Why is it so important to warm up before singing?  For the same reasons that you would stretch before running or  engaging in other major muscular activity.

The muscles of the larynx are small.  The traditional description of the vocal folds is that they are the length of the pink part of your pinkie fingernail.  They exist inside three cartileges that all together are about the size of a walnut.  The muscles that move the larynx cartileges are probably shorter than their names. Everything about the larynx is small except for the muscles around it.

The tongue and jaw muscles are strong.  So are the neck and shoulder muscles, and while they do not directly affect one's singing, many singers find that tension in the neck and shoulders transfers into their singing voice.  It is only reasonable to organizie one's physical being before starting to sing, and it doesn't take a long time, although a long and peaceful warm up can be very comfortable.

Most singers like to start by placing their bodies in a good singing posture, then by breathing a few times in the manner in which they breathe for singing -- low and slow are ususally catch words for a singer's breath.  Then a short exercise that goes up and down maybe a 5th or so, moving up by half steps mostly within the middle voice.  The total range covered would be about an octave.  The next step is often a scale exercise of about an octave, again moving up and down by half steps, but this time going a little higher and a little lower.  Finally an arpeggio exercise to make all the technical adjustments a bit faster because one moves now by skip instead of by step.  It takes about five to ten minutes, and the body is ready to sing.

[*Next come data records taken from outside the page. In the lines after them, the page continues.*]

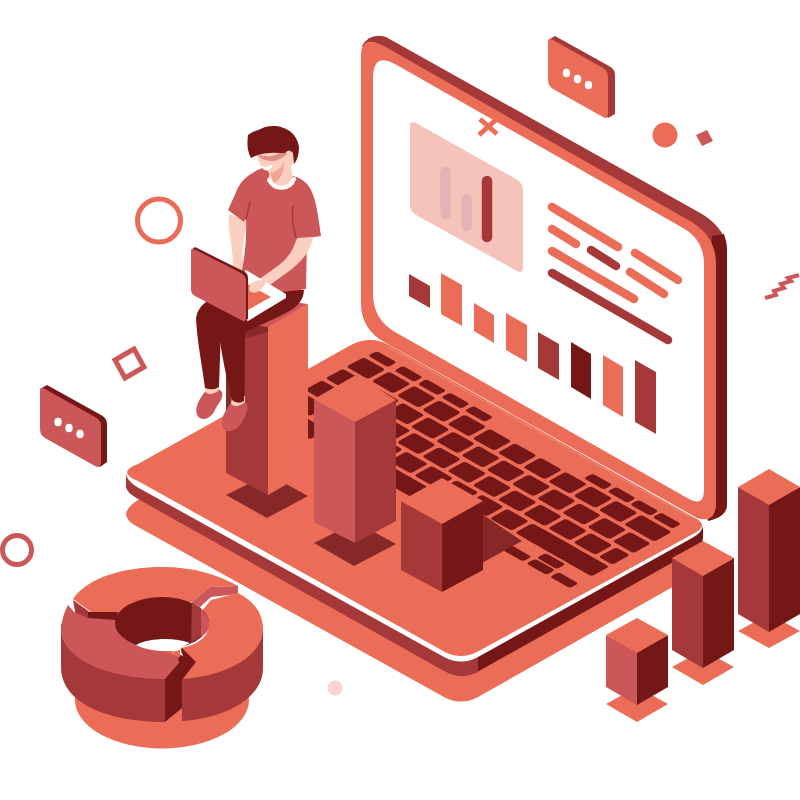
<!DOCTYPE html>
<html lang="en">
<head>
<meta charset="utf-8">
<title>Isometric data analysis</title>
<style>
:root{--coral:#eb6d57;--rose:#cc5758;--brick:#a53838;--wine:#761717;--blush:#f6c3bb;--mauve:#e6b3b5;--skin:#fbcfbf;--shade:#862828;--white:#fff}
html,body{margin:0;background:var(--white);overflow:hidden}
svg{display:block;width:800px;height:800px}
.coral{fill:var(--coral)}.rose{fill:var(--rose)}.brick{fill:var(--brick)}.wine{fill:var(--wine)}
.blush{fill:var(--blush)}.skin{fill:var(--skin)}.white{fill:var(--white)}.shade{fill:var(--shade)}
.stroke{fill:none;stroke-linecap:round;stroke-linejoin:round}
</style>
</head>
<body>
<svg viewBox="0 0 800 800" role="img" aria-label="Person with a laptop sitting on a bar chart that rises from a giant laptop">
<defs>
<g id="key"><rect width="25" height="20" rx="3"/></g>
<g id="small-key"><rect width="23" height="10" rx="3"/></g>
<g id="key-row">
<use href="#key" x="0"/><use href="#key" x="29"/><use href="#key" x="58"/><use href="#key" x="87"/><use href="#key" x="116"/><use href="#key" x="145"/><use href="#key" x="174"/><use href="#key" x="203"/><use href="#key" x="232"/><use href="#key" x="261"/>
</g>
<g id="dots" class="white"><ellipse cx="0" cy="0" rx="3.7" ry="4.3"/><ellipse cx="11" cy="6" rx="3.7" ry="4.3"/><ellipse cx="22" cy="12" rx="3.7" ry="4.3"/></g>
</defs>

<g id="laptop-base">
<path class="coral" d="M126 514Q127 507 138 500L372 420L703 545V562Q702 570 692 576L478 697Q461 706 444 697L138 527Q126 521 126 514Z"/>
<path class="brick" d="M126 474V487Q127 493 138 499L444 671Q453 676 462 676V655L150 470Z"/>
<path class="wine" d="M460 655V676Q470 676 479 671L693 551Q703 545 703 538V526L600 560Z"/>
<path class="brick" d="M448 655V673Q463 679 478 672V655Z"/>
<path class="white" d="M126 473Q126 480 137 487L444 657Q461 666 478 657L692 538Q703 532 703 525L600 520L150 464Z"/>
<path class="coral" d="M138 464L351 345Q370 335 389 345L693 517Q711 525 693 534L477 652Q461 660 445 652L138 481Q116 472 138 464Z"/>
</g>

<g id="keyboard" class="wine" transform="matrix(.87 .494 -.87 .48 375 349)">
<g id="function-keys">
<use href="#small-key" x="3" y="1"/><use href="#small-key" x="33" y="1"/><use href="#small-key" x="60" y="1"/><use href="#small-key" x="87" y="1"/><use href="#small-key" x="114" y="1"/><use href="#small-key" x="251" y="1"/><use href="#small-key" x="278" y="1"/><use href="#small-key" x="304" y="1"/><use href="#small-key" x="330" y="1"/>
</g>
<use href="#key-row" x="2" y="15"/><use href="#key" x="292" y="15"/><rect x="321" y="15" width="35" height="20" rx="3"/>
<rect x="2" y="39" width="36" height="20" rx="3"/><use href="#key-row" x="42" y="39"/><rect x="332" y="39" width="24" height="20" rx="3"/>
<rect x="2" y="63" width="44" height="20" rx="3"/><use href="#key-row" x="50" y="63"/><rect x="340" y="63" width="16" height="20" rx="3"/>
<rect x="2" y="87" width="30" height="20" rx="3"/><use href="#key-row" x="36" y="87"/><rect x="326" y="87" width="30" height="20" rx="3"/>
<rect x="2" y="111" width="25" height="20" rx="3"/><use href="#key" x="31" y="111"/><use href="#key" x="60" y="111"/><rect x="89" y="111" width="150" height="20" rx="3"/>
<use href="#small-key" x="252" y="122"/><use href="#small-key" x="279" y="122"/><use href="#small-key" x="306" y="122"/><use href="#small-key" x="306" y="110"/><use href="#small-key" x="333" y="122"/>
<rect x="279" y="87" width="77" height="20" rx="3"/>
</g>

<g id="laptop-screen">
<path class="brick" d="M362 46Q370 32 386 37L702 214Q726 229 727 250L708 262L370 60Z"/>
<path class="wine" d="M712 236L724 234Q727 242 727 250V506Q726 517 708 521L700 500Z"/>
<path class="coral" d="M361 56Q361 34 384 46L690 221Q716 236 716 264V503Q716 524 697 518L386 343Q361 330 361 303Z"/>
<path class="white" d="M373 78Q373 52 395 64L683 228Q704 240 704 264V490Q704 507 689 499L395 332Q373 319 373 294Z"/>
<path class="stroke" stroke="#f08a77" d="M388 347L690 517"/>
</g>

<g id="screen-content">
<path class="blush" d="M410 126Q410 120 416 123L516 179Q523 183 523 190V268Q523 274 517 271L416 215Q410 211 410 205Z"/>
<g class="stroke" stroke-width="10.5">
<path stroke="#e6b3b5" d="M445.500 172V214M466.500 199V226"/>
<path stroke="#a53838" d="M487 181V237"/>
</g>
<path fill="none" stroke="#eb6d57" stroke-width="5" d="M480 119L497 134M479 135L498 118"/>
<g class="stroke" stroke-width="8.500">
<path stroke="#eb6d57" d="M552 207L618 247M635 253L678 280M552 229L576 244M630 272L664 294M552 251L634 299"/>
<path stroke="#a53838" d="M591 250L616 266M552 273L668 340"/>
</g>
<g id="screen-bars">
<path class="brick" d="M409 274L430 286V308L409 296ZM538 332L559 344V380L538 368ZM635 360L656 372V434L635 422Z"/>
<path class="coral" d="M441 273L462 285V326L441 314ZM474 303L494 315V343L474 331ZM506 313L527 325V362L506 350ZM603 355L623 367V417L603 405Z"/>
<path class="wine" d="M571 342L591 354V399L571 387Z"/>
</g>
</g>

<g id="seat-pillar">
<path class="shade" d="M226 495L268 474L308 496L267 518Z"/>
<path class="brick" d="M226 324L268 304V495L226 473Z"/>
<path class="shade" d="M226 324L268 320V332L245 338V410L226 424Z"/>
<path class="coral" d="M268 326L308 304V472L268 495Z"/>
<path class="rose" d="M226 322L268 299L308 304L268 327Z"/>
</g>

<g id="middle-bar">
<path class="shade" d="M314 543L356 522L396 544L354 566Z"/>
<path class="rose" d="M314 399L355 421V543L314 522Z"/>
<path class="brick" d="M355 421L396 400V521L355 543Z"/>
<path class="coral" d="M314 399L356 375L396 400L355 422Z"/>
</g>

<g id="short-bar">
<path class="shade" d="M482 514L522 541L482 563Z"/>
<path class="brick" d="M401 501L442 523V592L401 570Z"/>
<path class="wine" d="M442 523L483 501V570L442 592Z"/>
<path class="coral" d="M401 501L442 478L483 501L442 524Z"/>
</g>

<g id="person">
<g id="shoes" class="rose">
<path d="M207 389C201 397 194 406 197 415C201 422 210 419 214 412C218 403 224 399 222 392L217 387Z"/>
<path d="M232 401C226 410 219 419 223 428C228 435 239 429 242 422C246 414 249 410 247 404L242 398Z"/>
</g>
<path class="skin" d="M206 384H219V390Q211 397 205 392ZM232 396H245V402Q237 409 231 404Z"/>
<g id="trousers" class="wine">
<path d="M228 293C209 297 198 305 196 318C197 340 202 365 205 388Q213 391 219 387L221 328L253 320L240 292Z"/>
<path d="M246 290H304C303 305 292 310 278 317L245 332L244 401Q238 405 232 400C226 376 221 352 219 332C219 319 235 315 250 306Z"/>
</g>
<path class="skin" d="M229 214C227 236 235 245 232 274L246 281L242 252L247 221Z"/>
<g id="shirt">
<path class="rose" d="M266 167C250 172 241 180 237 190L228 210L244 222L246 218C247 247 243 266 240 280C263 296 287 292 306 289L307 238L321 236C318 213 315 191 306 183Q301 178 293 176C286 187 272 182 266 167Z"/>
<path class="stroke" stroke="#a53838" stroke-width="1.500" d="M246 219L250 202M307 240L296 238Q291 220 293 206"/>
</g>
<path class="skin" d="M297 238L313 237C311 252 300 264 281 277L260 292L249 290L254 283L279 265Q291 257 297 238Z"/>
<g id="head">
<path class="skin" d="M256 153C259 165 263 170 270 172L268 179C274 191 290 188 293 182L291 166C297 162 297 153 291 150L280 143Z"/>
<path class="stroke" stroke="#fff" stroke-width="4" d="M269 180C275 191 290 190 294 179"/>
<path fill="#f3a391" d="M270 173Q281 171 284 161Q284 178 274 183Z"/>
<path class="rose" d="M258 154Q272 160 284 150L287 154Q274 166 260 158Z" opacity=".55"/>
<path class="white" d="M261 166Q268 168 273 164Q271 171 264 170Z"/>
<path class="wine" d="M248 135C253 131 259 130 265 127C281 123 297 131 299 147Q299 158 294 164L293 153Q289 148 285 153C276 153 264 151 251 158C247 151 247 143 248 135Z"/>
</g>
<g id="small-laptop">
<path class="white" d="M246 270L286 294V298L248 321L214 303Z"/>
<path class="coral" d="M246 283L271 297L248 310L232 300Z"/>
<path class="wine" d="M191 250L195 247L245 272Q248 274 248 278V319L244 321Z"/>
<path class="rose" d="M191 253Q191 247 196 250L241 273Q246 276 246 281V317Q246 323 241 320L195 296Q191 294 191 289Z"/>
<path class="skin" d="M250 284Q259 278 267 281L260 291Q252 295 249 290Z"/>
</g>
</g>

<g id="ring-chart">
<ellipse class="coral" cx="162" cy="700" rx="87" ry="48.500"/>
<g id="ring-back">
<path class="brick" d="M73 600L91 613H118V622L78 628Z"/>
<path class="coral" d="M73 599C88 577 125 567 162 567C194 567 219 575 238 586L210 587L192 602L118 617L91 612Z"/>
<path class="rose" d="M238 586V594L211 597L200 607L192 602L210 587Z"/>
</g>
<g id="ring-left">
<path class="brick" d="M61 624L165 670V722C107 722 61 703 61 667Z"/>
<path class="rose" d="M68 605L74 612L88 618H116C115 632 132 649 162 649H182L180 660L165 679C105 679 62 658 61 630Q62 615 68 605Z"/>
<path class="wine" d="M165 679L182 659V708L165 722Z"/>
</g>
<g id="ring-right">
<path class="brick" d="M182 677L263 628V668C263 698 226 718 182 721Z"/>
<path class="coral" d="M238 593C255 602 263 614 263 629C263 655 228 676 182 679L196 663L180 648C200 645 210 635 209 622L201 612L211 600Z"/>
<path class="wine" d="M182 648L196 662L182 680V667L178 660Z"/>
</g>
<g id="ring-hole">
<ellipse class="wine" cx="162" cy="623" rx="47" ry="26"/>
<path class="rose" d="M200 608Q214 620 207 632L201 637Z"/>
<path class="brick" d="M192 602L201 608V636L191 643Z"/>
<path class="white" d="M136 645C149 638 174 637 190 643L180 648L183 656L171 651Q150 652 136 645Z"/>
<path class="wine" d="M88 612H118L116 620L88 618Z"/>
<path class="coral" d="M167 653L180 650V657Z"/>
</g>
</g>

<g id="right-bars">
<g id="tall-column"><path class="coral" d="M738 631L769 614L800 631L769 648Z"/><path class="brick" d="M738 487L769 504V632L738 614Z"/><path class="wine" d="M769 504L800 487V614L769 632Z"/><path class="coral" d="M738 487L769 469L800 487L769 505Z"/></g>
<g id="medium-column"><path class="coral" d="M672 667L703 650L734 667L703 685Z"/><path class="brick" d="M672 558L703 575V668L672 650Z"/><path class="wine" d="M703 575L734 558V650L703 668Z"/><path class="coral" d="M672 558L703 541L734 558L703 576Z"/></g>
<g id="short-column"><path class="coral" d="M606 704L637 687L668 704L637 722Z"/><path class="rose" d="M606 635L637 652V705L606 687Z"/><path class="wine" d="M637 652L668 635V687L637 705Z"/><path class="coral" d="M606 635L637 618L668 635L637 653Z"/></g>
</g>

<g id="message-top">
<path class="brick" d="M548 40L555 36L609 66Q615 69 615 75V114L608 118Z"/>
<path class="coral" d="M548 43Q548 37 553 40L603 68Q608 71 608 77V113Q608 120 603 117L553 89Q548 86 548 80Z"/>
<use href="#dots" x="566.500" y="73"/>
</g>
<g id="message-left">
<path class="wine" d="M40 389L47 385L101 415Q107 418 107 424V462L100 467Z"/>
<path class="rose" d="M40 392Q40 386 45 389L95 417Q101 420 101 426V462Q101 469 95 466L45 438Q40 435 40 429Z"/>
<use href="#dots" x="58" y="422"/>
</g>

<g id="accents">
<circle cx="159" cy="220.500" r="21.500" fill="none" stroke="#eb6d57" stroke-width="5"/>
<circle cx="17" cy="550" r="14.500" fill="none" stroke="#cc5758" stroke-width="5"/>
<circle class="coral" cx="665" cy="135" r="12.500"/>
<circle cx="335" cy="688" r="7.500" fill="#fcd2d3"/>
<path class="rose" d="M696 135L707 130L713 141L702 146Z"/>
<path fill="none" stroke="#cc5758" stroke-width="5" d="M115 360L134 349L144 367L125 378Z"/>
<path fill="none" stroke="#cc5758" stroke-width="4" d="M765 298L776 295L774 291L784 288L781 284L791 281L788 278L799 275"/>
</g>
</svg>
</body>
</html>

A lot of singers have other fun warm ups that they like.  Lip trills, slides, glides, and even gargling with pitch are some I've encountered.  I have no problem with all these things.  Singers always have to find what makes them feel relaxed and ready.  Particularly when one is in a pressured situation, perhaps starting lessons with a new teacher or warming up for an audition, anything that helps a singer release physical and mental tensions is what s/he should do. 

Most of the time a singer is warming up before a practice session.  Most good singers won't start a practice session with their hardest music.  Generally singers will start with a less demanding piece and move on to music that makes greater vocal demands.  Sometimes the hard music comes first, but in that case generally the singer is taking a small portion of the piece that needs work and working on it with less than full voice.  Singers will continue to feel more comfortable as they sing, and at some point will be ready to make a full effort.

Protecting your voice has to be important to you as a singer because replacement parts just are not available.  Wear and tear on the voice is cumulative.  Although it's possible to come back from vocal damage, it's far better to avoid damage as much as possible.  Adalina Patti, a diva of the 19th century, used to refuse to sing High C in rehearsals because she believed that she had only a finite number of them.  She didn't waste them on rehearsals.  Maybe her attitude is a bit much, but one must agree that she took her responsibility seriously.

Students often feel that they should sacrifice their voice for a performance because others are depending on them.  I've done it, and so has every singer I know.  Just try not to do it too often.  Warm up and take care.